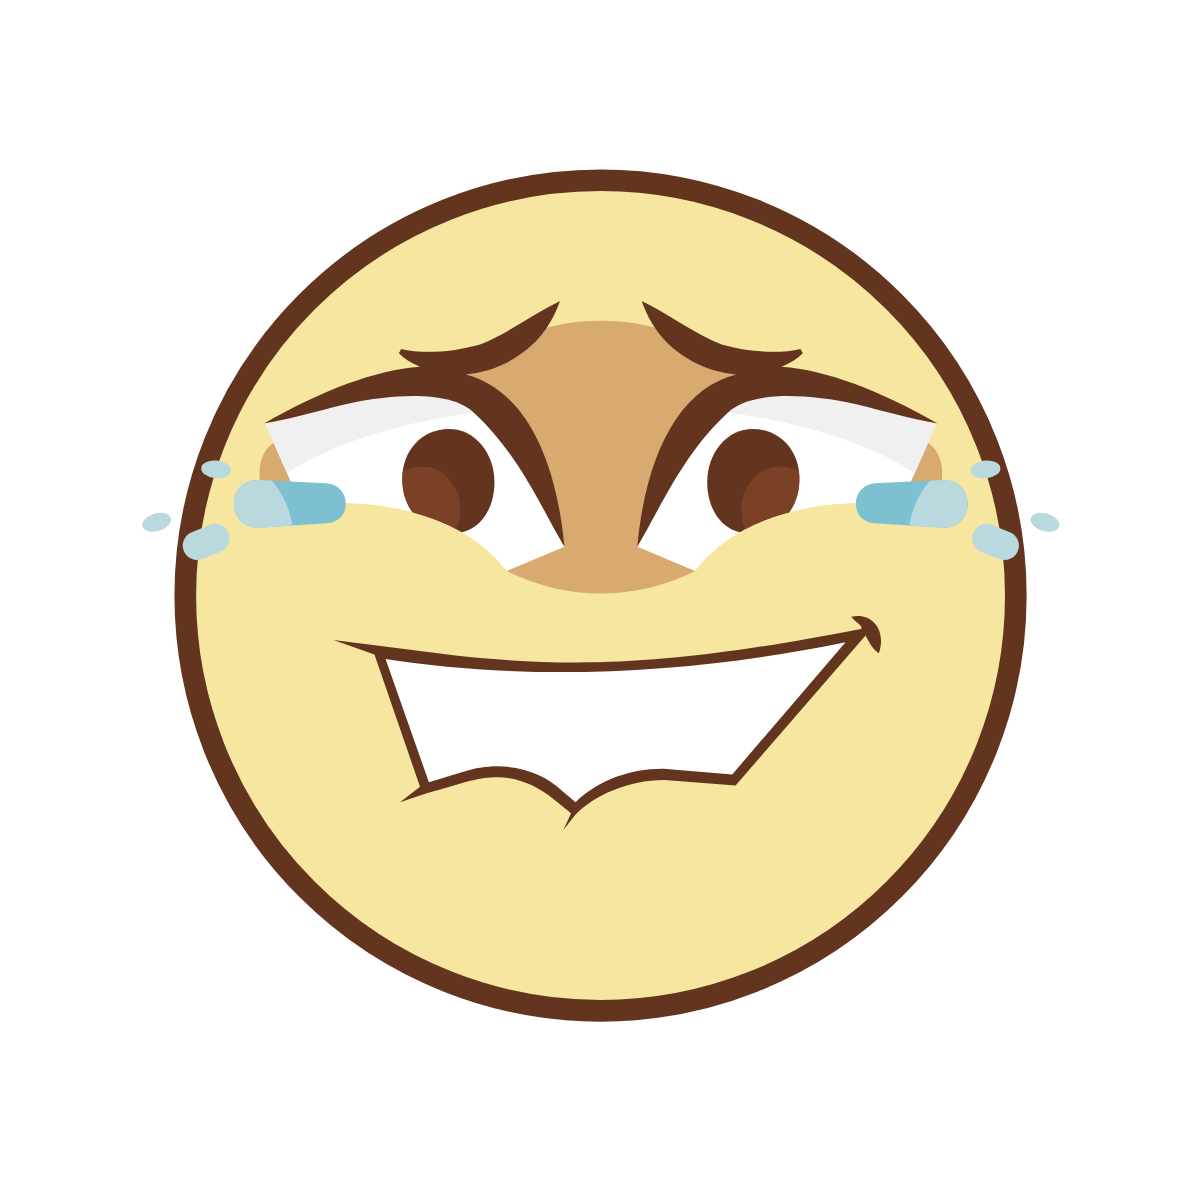
<!DOCTYPE html>
<html lang="en">
<head>
<meta charset="utf-8">
<title>Laughing through tears</title>
<style>
:root {
  --paper: #ffffff;
  --skin: #f6e69f;
  --outline: #64351e;
  --shade: #d8aa70;
  --iris-glow: #7b4127;
  --eye-shadow: #f0f0f0;
  --tear: #7dc0d1;
  --tear-light: #b9d9df;
}
html, body { margin: 0; padding: 0; background: var(--paper); overflow: hidden; }
.canvas { display: block; width: 1200px; height: 1200px; background: var(--paper); }
.face { fill: var(--skin); stroke: var(--outline); stroke-width: 19.5; }
.shade { fill: var(--shade); }
.white { fill: var(--paper); }
.lid-shadow { fill: var(--eye-shadow); }
.line { fill: var(--outline); }
.glow { fill: var(--iris-glow); }
.tear { fill: var(--tear); }
.tear-light { fill: var(--tear-light); }
.drop-long { stroke: var(--tear-light); stroke-width: 26; stroke-linecap: round; }
</style>
</head>
<body>
<svg class="canvas" viewBox="0 0 1080 1080" role="img" aria-label="Round yellow face grinning with worried brows and tears at both eyes">
  <defs>
    <path id="eye-shape" d="M239 382C290 366 345 350 385 355C450 360 475 430 508 492L456 514C422 471 370 455 312 453L270 453Z"/>
    <clipPath id="eye-clip"><use href="#eye-shape"/></clipPath>
    <path id="iris-shape" d="M404 386C427 386 445 407 445 434C445 461 429 480 408 480C382 480 362 459 362 431C362 405 380 386 404 386Z"/>
    <clipPath id="iris-clip"><use href="#iris-shape"/></clipPath>
    <path id="tear-shape" d="M233 432L294 435C317 437 317 470 294 471L233 475C203 476 203 431 233 432Z"/>
    <clipPath id="tear-clip"><use href="#tear-shape"/></clipPath>

    <g id="eye-side">
      <path class="shade" d="M247 398C236 405 232 418 234 434L264 434Z"/>
      <g clip-path="url(#eye-clip)">
        <use class="white" href="#eye-shape"/>
        <path class="lid-shadow" d="M230 370L258 426C300 398 365 379 430 371L400 340Z"/>
        <use class="line" href="#iris-shape"/>
        <g clip-path="url(#iris-clip)">
          <path class="glow" d="M355 428C374 416 391 418 402 429C418 446 417 462 407 490H350Z"/>
        </g>
      </g>
      <path class="line" d="M238 381C290 351 338 333 378 330C370 327 364 323 359 318L361 314C378 318 404 318 432 310C456 301 479 283 504 271C494 299 478 315 455 327C445 332 432 336 419 337C470 350 500 408 508 492C489 461 467 408 426 371C407 353 360 353 310 364C285 370 262 377 238 381Z"/>
      <use class="tear" href="#tear-shape"/>
      <path class="tear-light" clip-path="url(#tear-clip)" d="M200 425H237C251 437 262 456 264 480H200Z"/>
      <ellipse class="tear-light" cx="194.500" cy="422.500" rx="13.400" ry="8" transform="rotate(6 194.500 422.500)"/>
      <ellipse class="tear-light" cx="141" cy="470" rx="13.300" ry="8" transform="rotate(-17 141 470)"/>
      <path class="drop-long" d="M177.500 491L193.500 484.500"/>
    </g>
  </defs>

  <circle class="face" cx="540.500" cy="536" r="373.750"/>
  <path id="nose-bridge" class="shade" d="M485 297C520 286 562 286 597 297L663 338L574 492L626 514C571 541 511 541 456 514L508 492L419 337Z"/>

  <use href="#eye-side"/>
  <use href="#eye-side" transform="translate(1081.500 0) scale(-1 1)"/>

  <g id="mouth">
    <path class="line" d="M300 576L410 590C530 603 620 596 775 566C777 563 771 561 766 555C785 551 798 567 791 588C786 585 782 578 779 572L662 707L598 702C565 702 535 716 518 733L507 747L514 732L498 719C482 706 464 699 445 699.500C428 700 420 704 384 714L360 722L378 708L337 589Z"/>
    <path class="white" d="M347 593C470 612 610 609 761 578L659 697L600 692C570 691 540 701 518 722L506 712C490 696 465 688 440 690C425 691 420 694 386 704Z"/>
  </g>
</svg>
</body>
</html>
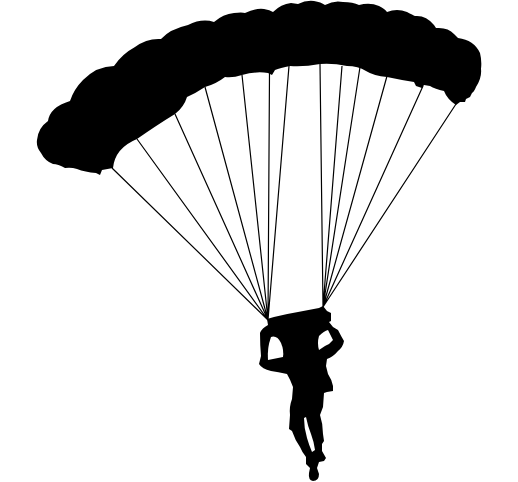
<!DOCTYPE html>
<html lang="en">
<head>
<meta charset="utf-8">
<title>Parachutist silhouette</title>
<style>
:root { --ink: #000; --paper: #fff; }
html, body { margin: 0; overflow: hidden; background: var(--paper); }
svg { display: block; width: 518px; height: 482px; }
.solid { fill: var(--ink); }
.gap { fill: var(--paper); }
.lines { fill: none; stroke: var(--ink); stroke-width: 1.2; }
</style>
</head>
<body>
<svg viewBox="0 0 518 482" role="img" aria-label="Silhouette of a parachutist under a curved canopy">
  <path id="canopy" class="solid" d="M37 140Q38 128 48 121Q50 107 70 101Q74 89 83 80Q97 66 114 66Q122 54 135 47Q147 38 161 39Q170 29 188 25Q202 18 214 22Q223 14 234 13Q242 12 245 13Q255 8 264 9Q270 10 273 12Q281 4 291 3L298 4Q306 0 314 1Q321 2 325 5Q334 0 343 2Q353 2 359 5Q370 2 379 6Q385 9 387 12Q397 8 407 12Q413 15 415 16Q426 15 434 25L436 28Q448 27 454 34L458 38Q474 40 480 53Q482 61 481 69Q482 78 476 87Q474 92 472 93L470 97L466 99L465 102L460 102L456 105Q447 99 444 91Q435 89 430 86L424 85L422 88L416 86L414 82Q401 80 387 77Q374 76 366 71Q358 66 347 66Q333 63 320 64Q304 67 290 66Q280 68 275 70L272 75L268 73Q256 71 242 75Q233 78 225 77Q216 84 205 87Q196 93 187 97Q184 107 175 114Q157 125 137 139Q115 148 113 168L102 170L100 175L96 173Q85 172 77 169Q71 167 65 168Q58 164 53 164Q45 161 41 153Q36 147 37 140Z"/>
  <g id="suspension-lines" class="lines">
    <path d="M112 168L268 320L137 139M175 114L268 320L205 87M242 75L268 320L269.500 72M289 66L268 320"/>
    <path d="M320 64L323 307L342 66M360 67L323 307L387 76M423 86L323 307L456 104"/>
  </g>
  <g id="parachutist">
    <path class="solid" d="M267 319L274 317Q286 314 298 312L319 308L323 306L327 311L331 313V321L329 322L333 327L338 330Q341 336 344 341Q343 347 338 351Q333 357 327 359L326 366L328 374Q332 380 333 386V391L327 392L324 393L323 407L320 415Q323 424 323 434L324 441L322 444V451L326 458L324 461L319 462L317 468L319 474Q319 481 313 481Q308 480 309 473L310 468L306 464V457Q302 452 300 447Q295 440 292 431L289 429L290 415Q289 407 292 399L293 387Q290 379 287 374Q278 372 271 371Q262 369 259 364L261 356Q260 345 260 333Q262 328 268 325Z"/>
    <path class="gap" d="M271 337Q277 335 281 343Q284 350 283 357L273 359L268 360Q267 348 271 337Z"/>
    <path class="gap" d="M319 336Q324 331 328 330L333 340Q330 344 325 346L319 350Q317 343 319 336Z"/>
    <path class="gap" d="M304 418L306 417Q308 427 311 434Q314 442 315 450L312 452Q309 445 307 438Q304 428 304 418Z"/>
  </g>
</svg>
</body>
</html>
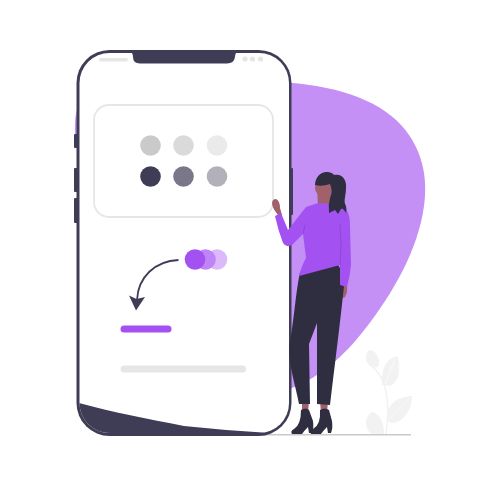
<!DOCTYPE html>
<html lang="en">
<head>
<meta charset="utf-8">
<title>Colour palette illustration</title>
<style>
:root {
  --purple: #a451f2;
  --purple-soft: #c490f6;
  --navy: #3f3d56;
  --ink: #2f2e41;
  --skin: #a0616a;
  --line: #e6e6e6;
  --leaf: #f2f2f2;
  --ground: #cacaca;
}
html, body { margin: 0; background: #fff; overflow: hidden; }
svg { display: block; width: 500px; height: 500px; }
.purple { fill: var(--purple); }
.navy { fill: var(--navy); }
.ink { fill: var(--ink); }
.skin { fill: var(--skin); }
.line { fill: var(--line); }
.leaf { fill: var(--leaf); }
.blob { fill: var(--purple-soft); }
.stem { fill: none; stroke: var(--leaf); stroke-width: 1.5; }
.vein { fill: none; stroke: #fff; stroke-width: .6; }
.fold { fill: none; stroke: #000; stroke-opacity: .13; stroke-width: 1; }
</style>
</head>
<body>
<svg viewBox="0 0 500 500" role="img" aria-label="A woman standing beside a large phone that shows a colour palette">
  <defs>
    <clipPath id="screen"><rect x="79.5" y="53" width="209.500" height="380" rx="30"/></clipPath>
  </defs>

  <g id="backdrop">
    <path class="blob" d="M280 82C330 85 376 97 402 126C422 149 428 176 424 206C418 250 393 293 365 329C344 356 318 381 280 392Z"/>
    <path class="blob" d="M80 104Q74 112 75 134H80Z"/>
  </g>

  <g id="plant">
    <path class="stem" d="M372 366C386 378 391 400 386 434"/>
    <path class="stem" d="M383 384L392 364M387 420L404 402M383 434L373 419"/>
    <path class="leaf" d="M373 368C366 365 363 356 369 350C376 350 381 359 378 367Z"/>
    <path class="leaf" d="M382 385C381 370 385 359 397 356C402 368 399 382 390 386Z"/>
    <path class="leaf" d="M387 421C386 406 394 397 412 396C412 410 403 423 391 423Z"/>
    <path class="leaf" d="M384 434H372C364 430 364 417 372 412C381 414 384 424 384 434Z"/>
    <path class="vein" d="M395 359L385 384M409 398L388 420M398 364L400 374"/>
  </g>

  <rect id="ground" x="262" y="434" width="149" height="1.500" fill="var(--ground)"/>

  <g id="phone">
    <rect class="navy" x="74" y="134" width="6" height="14" rx="1"/>
    <rect class="navy" x="74" y="168" width="6" height="24" rx="1"/>
    <rect class="navy" x="74" y="198" width="6" height="25" rx="1"/>
    <rect class="navy" x="288" y="168" width="5" height="47" rx="1"/>
    <rect class="navy" x="76.500" y="50" width="215" height="386" rx="33"/>
    <g clip-path="url(#screen)">
      <rect x="79" y="52" width="211" height="382" fill="#fff"/>
      <path class="navy" d="M79 403C112 412 148 419 184 426C212 429 240 431 270 433V440H79Z"/>
    </g>
    <path class="navy" d="M130 51H238Q235 53 235 57Q234 63.500 227 63.500H140Q133 63.500 133 57Q133 53 130 51Z"/>
    <rect class="line" x="99" y="58" width="29" height="3.500" rx="1.700"/>
    <g class="line">
      <circle cx="245" cy="59" r="2.600"/>
      <circle cx="252.500" cy="59" r="2.600"/>
      <circle cx="260.500" cy="59" r="2.600"/>
    </g>
  </g>

  <g id="palette-card">
    <rect x="94" y="105" width="179" height="112" rx="15" fill="#fff" stroke="var(--line)" stroke-width="1.800"/>
    <circle cx="150.500" cy="145.500" r="10.300" fill="#cacaca"/>
    <circle cx="183.500" cy="145.500" r="10.300" fill="#dadada"/>
    <circle cx="217" cy="145.500" r="10.300" fill="#eaeaea"/>
    <circle class="navy" cx="150.500" cy="176.500" r="10.300"/>
    <circle cx="183.500" cy="176.500" r="10.300" fill="#797789"/>
    <circle cx="217" cy="176.500" r="10.300" fill="#b2b1bb"/>
  </g>

  <g id="accent-swatches">
    <circle cx="217" cy="259.500" r="10.300" fill="#dbb9fa"/>
    <circle cx="205.500" cy="259.500" r="10.300" fill="#bf85f6"/>
    <circle class="purple" cx="195" cy="259.500" r="10.300"/>
  </g>

  <g id="arrow">
    <path d="M178.500 260C155 261 138 277 137 300" fill="none" stroke="var(--navy)" stroke-width="1.800"/>
    <path class="navy" d="M136 310.500L129 295.500L136.500 299L145 297Z"/>
  </g>

  <rect class="purple" x="120.500" y="325.500" width="51" height="7" rx="3.500"/>
  <rect class="line" x="120.500" y="365.500" width="125.500" height="7" rx="3.500"/>

  <g id="woman">
    <path class="skin" d="M302 401H309L308 413H302ZM320 401H328L327 413H321Z"/>
    <path class="ink" d="M301 410Q306 407 309 410L313 421Q314 428 312 433H309L308 427Q304 431 302 434H292Q290 431 294 429Q301 425 301 410Z"/>
    <path class="ink" d="M320 410Q325 407 329 410L332 421Q333 428 331 433H328L327 427Q323 431 321 434H311Q309 431 313 429Q321 425 320 410Z"/>
    <path class="skin" d="M280 217Q273 210 272 204Q272 199 276 199Q280 201 280 208L282 215Z"/>
    <path class="skin" d="M340 284L347 285Q348 292 345 297Q341 300 339 293Z"/>
    <path class="ink" d="M300 272L337 263Q344 273 344 286C340 324 335 363 330 405L317 404V323L309 344L310 404H299C295 384 289 366 289 347C294 321 295 297 300 272Z"/>
    <path class="skin" d="M317 188L331 192V207L318 205Z"/>
    <path class="purple" d="M318 203L331 204L347 211Q350 215 350 226L351 265Q350 276 347 287L340 285L340 265L299 276Q302 265 306 258L303 234L292 245Q286 248 283 243Q278 230 275 216L281 213L288 230L306 207Z"/>
    <path class="fold" d="M340 224Q342 246 340 266M303 234L305 225"/>
    <circle class="skin" cx="323.500" cy="188" r="8.500"/>
    <path class="ink" d="M315 185C315 177 321 171 328 172Q333 173 334 175C342 173 347 180 346 188C346 196 343 201 346 206Q347 210 346 213Q343 208 341 209L338 214L335 210L329 213Q328 205 330 198Q333 191 330 184Q322 187 315 185Z"/>
  </g>
</svg>
</body>
</html>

Assignment: Take every line from the records that holds "none" and copy it down.

Exercise solution:
.lines { fill: none; stroke: var(--ink); stroke-width: 1.2; }
.stem { fill: none; stroke: var(--leaf); stroke-width: 1.5; }
.vein { fill: none; stroke: #fff; stroke-width: .6; }
.fold { fill: none; stroke: #000; stroke-opacity: .13; stroke-width: 1; }
    <path d="M178.500 260C155 261 138 277 137 300" fill="none" stroke="var(--navy)" stroke-width="1.800"/>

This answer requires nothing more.